#### [THE DATA]
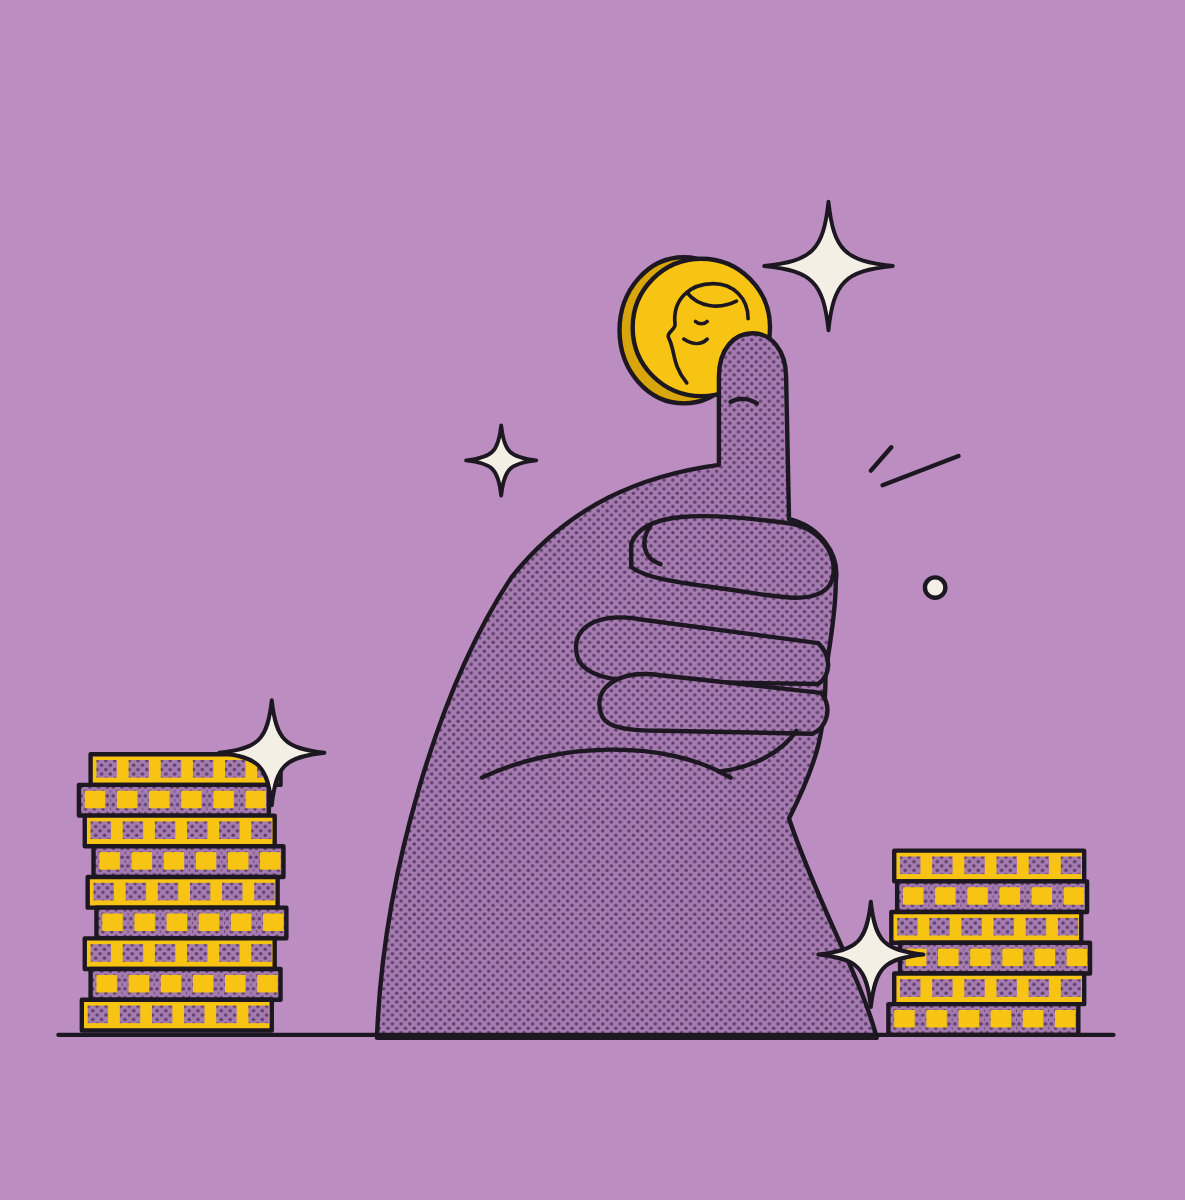
<!DOCTYPE html>
<html lang="en">
<head>
<meta charset="utf-8">
<title>Coin Flick</title>
<link rel="stylesheet" href="https://fonts.googleapis.com/css2?family=Inter:wght@400&display=swap">
<style>
  :root {
    --bg: #bb8dc0;
    --hand: #a57bb0;
    --dot: #5d3f6a;
    --ink: #1c1720;
    --gold: #f7c414;
    --gold-dark: #d9a50c;
    --spark: #f4efe4;
  }
  html, body { margin: 0; padding: 0; overflow: hidden; background: var(--bg); font-family: "Inter", sans-serif; }
  .artboard { width: 1185px; height: 1200px; display: block; }
  .ink { stroke: var(--ink); stroke-width: 3; stroke-linecap: round; stroke-linejoin: round; }
</style>
</head>
<body>
<svg class="artboard" viewBox="0 0 811 821" preserveAspectRatio="none" role="img" aria-label="A hand flicking a gold coin between two stacks of coins">
  <defs>
    <pattern id="halftone" width="6" height="6" patternUnits="userSpaceOnUse">
      <rect width="6" height="6" fill="var(--hand)"/>
      <circle cx="1.5" cy="1.5" r="1.2" fill="var(--dot)"/>
      <circle cx="4.5" cy="4.5" r="1.2" fill="var(--dot)"/>
    </pattern>
    <pattern id="cells-gold" width="22" height="22" patternUnits="userSpaceOnUse">
      <rect width="22" height="22" fill="url(#halftone)"/>
      <rect x="4" y="4" width="14" height="12" fill="var(--gold)"/>
    </pattern>
    <pattern id="cells-purple" width="22" height="22" patternUnits="userSpaceOnUse">
      <rect width="22" height="22" fill="var(--gold)"/>
      <rect x="4" y="4" width="14" height="12" fill="url(#halftone)"/>
    </pattern>
    <g id="coin-layer-gold">
      <rect width="130" height="21" fill="url(#cells-gold)" class="ink" stroke-width="2.5"/>
    </g>
    <g id="coin-layer-purple">
      <rect width="130" height="21" fill="url(#cells-purple)" class="ink" stroke-width="2.5"/>
    </g>
    <path id="sparkle" d="M0,-1 C0.08,-0.25 0.25,-0.08 1,0 C0.25,0.08 0.08,0.25 0,1 C-0.08,0.25 -0.25,0.08 -1,0 C-0.25,-0.08 -0.08,-0.25 0,-1 Z"/>
  </defs>

  <rect class="backdrop" width="811" height="821" fill="var(--bg)"/>

  <g class="stack-left">
    <use href="#coin-layer-purple" x="62" y="516"/>
    <use href="#coin-layer-gold" x="54" y="537"/>
    <use href="#coin-layer-purple" x="58" y="558"/>
    <use href="#coin-layer-gold" x="64" y="579"/>
    <use href="#coin-layer-purple" x="60" y="600"/>
    <use href="#coin-layer-gold" x="66" y="621"/>
    <use href="#coin-layer-purple" x="58" y="642"/>
    <use href="#coin-layer-gold" x="62" y="663"/>
    <use href="#coin-layer-purple" x="56" y="684"/>
  </g>

  <g class="stack-right">
    <use href="#coin-layer-purple" x="612" y="582" transform="translate(0 0) scale(1 1)"/>
    <use href="#coin-layer-gold" x="614" y="603"/>
    <use href="#coin-layer-purple" x="610" y="624"/>
    <use href="#coin-layer-gold" x="616" y="645"/>
    <use href="#coin-layer-purple" x="612" y="666"/>
    <use href="#coin-layer-gold" x="608" y="687"/>
  </g>

  <g class="flicked-coin">
    <ellipse cx="468" cy="226" rx="44" ry="50" fill="var(--gold-dark)" class="ink"/>
    <circle cx="480" cy="224" r="47" fill="var(--gold)" class="ink"/>
    <g class="coin-portrait" fill="none" class="ink" stroke="var(--ink)" stroke-width="2.5" stroke-linecap="round" stroke-linejoin="round">
      <path d="M470,262 C460,250 462,240 458,232 C455,228 462,226 462,222 C460,205 472,194 488,194 C502,194 512,204 512,218"/>
      <path d="M470,200 C478,210 492,212 504,206"/>
      <path d="M468,232 C474,236 480,236 484,232"/>
      <path d="M476,220 C478,222 482,222 484,220"/>
    </g>
  </g>

  <g class="hand">
    <path class="ink" fill="url(#halftone)" d="M258,710 C262,600 300,470 350,395 C390,345 440,325 492,318 L492,258 C492,238 503,228 515,228 C528,228 538,240 538,258 L540,355 C560,360 575,378 572,398 C572,420 568,440 565,460 C565,500 560,520 540,560 C560,620 590,670 600,710 Z"/>
    <path class="ink" fill="url(#halftone)" d="M432,372 C440,350 480,350 540,358 C565,362 576,385 568,400 C560,412 540,410 510,405 C480,400 445,398 432,388 Z"/>
    <path class="ink" fill="none" d="M445,360 C438,370 440,382 452,386"/>
    <path class="ink" fill="url(#halftone)" d="M396,452 C388,430 408,418 440,424 L560,440 C570,450 568,462 560,468 L440,466 C418,466 402,462 396,452 Z"/>
    <path class="ink" fill="url(#halftone)" d="M412,490 C404,470 424,458 452,462 L562,474 C570,484 566,498 556,502 L452,500 C430,500 416,498 412,490 Z"/>
    <path class="ink" fill="none" d="M545,500 C535,515 515,525 492,528"/>
    <path class="ink" fill="none" d="M330,532 C380,508 455,505 500,532"/>
    <path class="ink" fill="none" d="M500,275 C505,272 512,272 518,276"/>
  </g>

  <g class="flick-marks ink" fill="none">
    <path d="M596,322 L610,306"/>
    <path d="M604,332 L656,312"/>
    <circle cx="640" cy="402" r="7" fill="var(--spark)"/>
  </g>

  <g class="sparkles ink" fill="var(--spark)">
    <use href="#sparkle" transform="translate(567 182) scale(44)" stroke-width="0.06"/>
    <use href="#sparkle" transform="translate(343 315) scale(24)" stroke-width="0.11"/>
    <use href="#sparkle" transform="translate(186 515) scale(36)" stroke-width="0.075"/>
    <use href="#sparkle" transform="translate(596 653) scale(36)" stroke-width="0.075"/>
  </g>

  <line class="ground ink" x1="40" y1="708" x2="762" y2="708"/>
</svg>
</body>
</html>
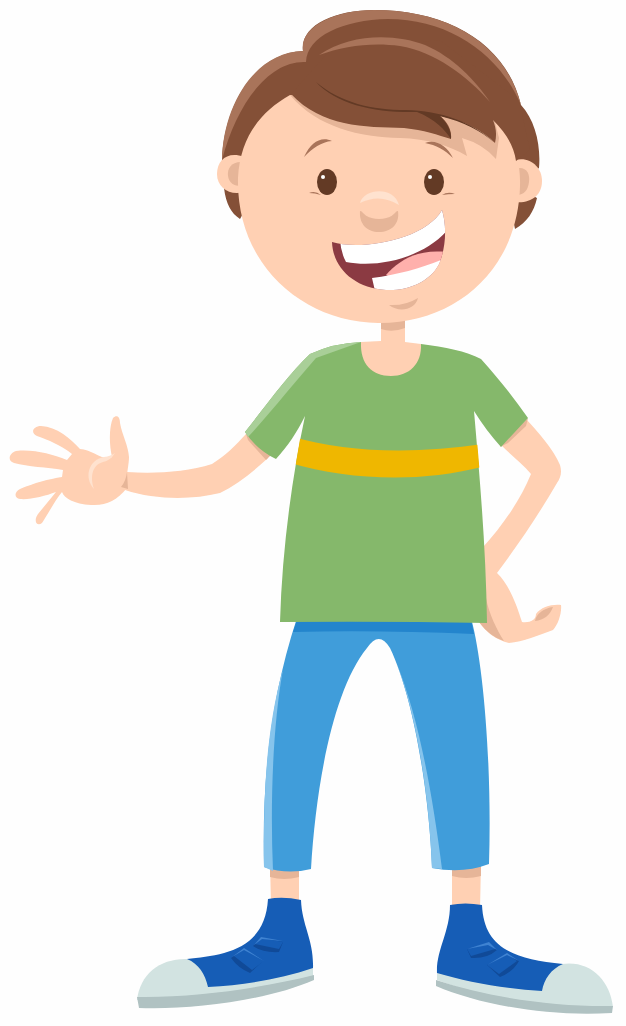
<!DOCTYPE html>
<html lang="en">
<head>
<meta charset="utf-8">
<title>Happy boy character</title>
<style>
:root {
  --paper: #fefefe;
  --skin: #ffd0b3;
  --skin-shade: #e6b598;
  --skin-light: #ffe2cf;
  --hair: #845037;
  --hair-light: #a9745a;
  --hair-dark: #633a25;
  --eye: #633a25;
  --mouth: #8b3a42;
  --tongue: #ffb0ac;
  --white: #ffffff;
  --shirt: #85b86b;
  --shirt-light: #a9cf98;
  --stripe: #efb700;
  --jeans: #409dda;
  --jeans-light: #86c4ec;
  --jeans-dark: #2385cd;
  --shoe: #165db6;
  --shoe-dark: #104a98;
  --shoe-light: #3f83d2;
  --toe: #d2e3e1;
  --sole: #b0c2c2;
}
html, body { margin: 0; background: var(--paper); overflow: hidden; }
svg { display: block; width: 626px; height: 1026px; }
.skin { fill: var(--skin); }
.skin-shade { fill: var(--skin-shade); }
.skin-light { fill: var(--skin-light); }
.hair { fill: var(--hair); }
.hair-light { fill: var(--hair-light); }
.hair-dark { fill: var(--hair-dark); }
.eye { fill: var(--eye); }
.mouth { fill: var(--mouth); }
.tongue { fill: var(--tongue); }
.white { fill: var(--white); }
.shirt { fill: var(--shirt); }
.shirt-light { fill: var(--shirt-light); }
.stripe { fill: var(--stripe); }
.jeans { fill: var(--jeans); }
.jeans-light { fill: var(--jeans-light); }
.jeans-dark { fill: var(--jeans-dark); }
.shoe { fill: var(--shoe); }
.shoe-dark { fill: var(--shoe-dark); }
.shoe-light { fill: var(--shoe-light); }
.toe { fill: var(--toe); }
.sole { fill: var(--sole); }
</style>
</head>
<body>
<svg viewBox="0 0 626 1026" role="img" aria-label="Smiling cartoon boy in a green shirt holding out one hand">
  <defs>
    <clipPath id="mouth-shape">
      <path d="M332 242C360 251 425 240 442 210C447 226 446 248 439 264C430 282 408 291 386 290C354 288 333 268 332 242Z"/>
    </clipPath>
    <clipPath id="torso-shape">
      <path d="M305 412C292 480 282 550 280 622Q385 625 487 623C486 550 481 480 474 408Z"/>
    </clipPath>
  </defs>

  <g id="waving-arm">
    <path class="skin" d="M246 434L268 458C252 473 236 485 220 493C192 500 155 500 125 490L127 472C155 474 186 472 212 464C225 456 236 445 246 434Z"/>
    <path class="skin-shade" d="M246 434L248 440L266 460L271 455L262 438Z"/>
    <path class="skin" d="M112 457C109 444 109 427 113 418C117 414 120 417 120 423C122 435 128 444 129 457C129 466 126 473 127 488C116 501 106 506 91 505C74 504 64 498 62 492C54 502 48 514 42 523C37 527 33 521 38 514L56 492C45 496 30 500 20 499C14 498 14 492 20 489C34 483 49 479 62 477L63 470C47 467 28 467 14 463C7 461 9 453 16 451C34 449 51 454 67 460L72 454C61 445 48 440 37 436C30 433 33 426 41 426C57 427 70 438 80 449C92 449 103 462 112 457Z"/>
    <path class="skin-light" d="M94 489C84 478 88 460 104 457Q111 456 115 453Q110 461 103 462C92 465 90 477 94 489Z"/>
    <path class="skin-shade" d="M127 472L128 489L121 487Q126 481 127 472Z"/>
  </g>

  <g id="hip-arm">
    <path class="skin" d="M502 446L526 419C538 432 554 450 560 465C562 472 561 477 557 483C539 514 518 545 497 573C509 584 517 606 522 622C530 623 536 620 536 614C541 607 552 604 561 605C562 613 558 625 553 630C539 635 523 642 509 643C496 640 486 632 479 622L484 546C502 526 520 501 531 474C523 464 511 455 502 446Z"/>
    <path class="skin-shade" d="M500 447L528 418L526 426L508 443Z"/>
    <path class="skin-shade" d="M479 622L486 598C489 614 497 630 504 641Q490 637 479 622Z"/>
    <path class="skin-shade" d="M535 621C536 614 544 608 553 607C550 615 544 620 535 621Z"/>
  </g>

  <g id="ankles">
    <path class="skin" d="M270 864H299V904H271ZM452 862H481L480 910H452Z"/>
    <path class="skin-shade" d="M270 867H299V877Q284 881 270 877ZM452 866H481V876Q466 880 452 876Z"/>
  </g>

  <g id="trousers">
    <path class="jeans" d="M297 618H471C484 665 492 770 489 864Q463 874 432 868C429 790 413 696 390 648Q379 630 367 648C333 690 316 785 311 869Q287 875 264 867C262 780 270 700 297 618Z"/>
    <path class="jeans-light" d="M283 669C273 725 270 800 273 871L264 867C263 790 267 726 283 669Z"/>
    <path class="jeans-light" d="M396 662C418 715 432 790 442 869L432 868C429 790 415 710 396 662Z"/>
    <path class="jeans-dark" d="M297 620H471L474 634Q380 630 293 632Z"/>
  </g>

  <g id="left-shoe">
    <path class="toe" d="M137 1000C140 974 160 958 188 959L313 966V977C270 995 190 1002 137 1000Z"/>
    <path class="sole" d="M137 997C195 998 262 988 314 975V980C266 1001 190 1010 139 1008Z"/>
    <path class="shoe" d="M268 899Q283 896 301 900C302 926 314 940 313 968C281 979 245 985 208 987C205 974 199 964 187 959C220 955 265 952 268 899Z"/>
    <path class="shoe-dark" d="M231 958L243 949L263 961L250 973Q238 968 231 958ZM253 946L261 938L283 942L279 952Q263 953 253 946Z"/>
    <path class="shoe" d="M234 956L244 949L264 961L252 970ZM255 944L262 938L283 942L279 949Z"/>
    <path class="shoe-light" d="M232 957L244 948L264 961L244 950ZM254 945L261 937L283 941L262 939Z"/>
  </g>

  <g id="right-shoe">
    <path class="toe" d="M437 973L562 964C590 960 610 980 613 1007C550 1008 480 997 437 980Z"/>
    <path class="sole" d="M436 980C490 998 555 1007 613 1006L612 1013C545 1017 478 1004 436 986Z"/>
    <path class="shoe" d="M450 905Q465 902 482 905C484 946 510 959 563 964C551 969 544 979 542 991C505 989 467 982 437 973C436 950 450 932 450 905Z"/>
    <path class="shoe-dark" d="M487 965L507 954L519 961Q513 972 500 977ZM467 949L489 943L497 950Q487 959 471 958Z"/>
    <path class="shoe" d="M487 965L507 954L517 961L499 974ZM467 949L489 943L495 949L471 956Z"/>
    <path class="shoe-light" d="M487 965L507 953L519 961L507 955ZM467 949L489 942L497 950L488 945Z"/>
  </g>

  <g id="shirt">
    <path class="shirt" d="M361 342Q390 345 421 344C445 347 466 351 481 359C499 379 514 398 528 418L501 447C491 436 482 424 474 411C480 480 486 550 487 623Q385 621 280 622C282 553 291 482 305 416C297 432 288 446 276 459Q257 450 245 432C268 403 288 375 310 354Q334 343 361 342Z"/>
    <path class="shirt-light" d="M361 342Q344 348 316 358C295 382 271 412 248 437L245 432C268 403 288 375 310 354Q334 343 361 342Z"/>
    <path class="stripe" clip-path="url(#torso-shape)" d="M290 436C350 454 420 454 490 443V465C420 484 350 480 290 463Z"/>
  </g>

  <g id="neck">
    <path class="skin" d="M381 315H405V342L421 344C422 364 409 376 391 376C372 376 360 364 361 342L381 341Z"/>
    <path class="skin-shade" d="M381 320H405V328Q392 333 381 329Z"/>
  </g>

  <g id="back-hair">
    <path class="hair" d="M224 188C226 204 231 213 240 219L262 180ZM537 198C534 212 527 222 515 229L505 180Z"/>
    <path class="hair" d="M222 160C224 105 255 53 303 51C300 25 335 10 374 10C450 10 507 45 521 105C535 120 541 145 539 168L515 185H240Z"/>
  </g>

  <g id="ears">
    <path class="skin" d="M244 157C228 151 217 160 217 174C217 188 230 196 244 192Z"/>
    <path class="skin-shade" d="M241 162C231 162 227 169 228 176C229 183 234 186 241 186Z"/>
    <path class="skin" d="M515 160C530 156 542 167 542 181C542 196 530 204 514 202Z"/>
    <path class="skin-shade" d="M518 168C527 167 530 174 529 182C528 190 524 195 517 195Z"/>
  </g>

  <path id="face" class="skin" d="M290 95C260 112 240 138 238 178C236 265 303 322 378 323C455 324 518 270 520 186C521 155 510 135 495 120L420 96Z"/>

  <g id="hair-fringe">
    <path class="skin-shade" d="M290 95C318 128 360 137 400 138C428 139 448 145 467 156L462 138Q483 144 496 159L499 138L494 118L390 100Z"/>
    <path class="hair" d="M291 94C322 127 364 127 404 128C424 130 438 135 451 139C452 131 448 122 440 116C466 121 483 131 495 143C497 134 496 128 493 120C507 134 514 147 516 161L530 150L519 100L440 40L330 50Z"/>
    <path class="hair-light" d="M222 160C223 105 255 52 303 51C299 27 335 10 374 10C446 10 505 42 521 105C500 55 450 19 388 19C343 20 307 36 306 62C268 60 236 106 222 160Z"/>
    <path class="hair-light" d="M319 55C350 34 393 33 425 45C453 57 475 80 490 102C466 75 435 52 400 46C372 42 344 46 319 55Z"/>
    <path class="hair-dark" d="M316 82C341 103 372 110 406 110C441 111 471 121 495 143C481 131 464 122 440 116C445 121 452 130 451 139C445 130 435 119 417 112C376 113 337 105 316 82Z"/>
  </g>

  <g id="eyes">
    <path class="hair-light" d="M304 157C311 142 321 136 332 141C321 142 313 148 304 157ZM425 143C436 139 447 146 453 158C445 150 436 145 425 143Z"/>
    <ellipse class="eye" cx="327" cy="182" rx="10" ry="13"/>
    <ellipse class="eye" cx="434" cy="182" rx="10" ry="13"/>
    <circle class="white" cx="323" cy="177" r="2"/>
    <circle class="white" cx="430" cy="177" r="2"/>
    <path class="hair-light" d="M309 193Q315 190 321 195Q315 193 309 193ZM442 195Q448 191 455 194Q448 194 442 195Z"/>
  </g>

  <g id="nose">
    <path class="skin-shade" d="M360 211Q379 217 398 211C400 224 391 232 379 232C367 232 359 224 360 211Z"/>
    <ellipse class="skin" cx="379" cy="206" rx="19" ry="13"/>
    <path class="skin-light" d="M360 203C364 188 394 186 399 205Q380 193 360 203Z"/>
  </g>

  <g id="smile">
    <g clip-path="url(#mouth-shape)">
      <rect class="mouth" x="328" y="205" width="122" height="90"/>
      <path class="tongue" d="M386 275C399 260 418 249 446 252V270L400 282Z"/>
      <path class="white" d="M340 240C370 246 425 238 442 205L450 227C429 255 382 269 346 262Q341 253 340 240Z"/>
      <path class="white" d="M372 278C397 275 421 268 441 260L436 295H376Z"/>
    </g>
    <path class="skin-shade" d="M389 305Q405 306 418 298C415 310 399 313 389 305Z"/>
  </g>
</svg>
</body>
</html>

#### [DIRECTIONS FOR THIS TASK]
Everything in the material above from the line that has "--dot: #5d3f6a;" through the line that has "1185px; height: 1200px;" must be duplicated exactly, with no other lines given.

#### [WRITTEN REPLY]
    --dot: #5d3f6a;
    --ink: #1c1720;
    --gold: #f7c414;
    --gold-dark: #d9a50c;
    --spark: #f4efe4;
  }
  html, body { margin: 0; padding: 0; overflow: hidden; background: var(--bg); font-family: "Inter", sans-serif; }
  .artboard { width: 1185px; height: 1200px; display: block; }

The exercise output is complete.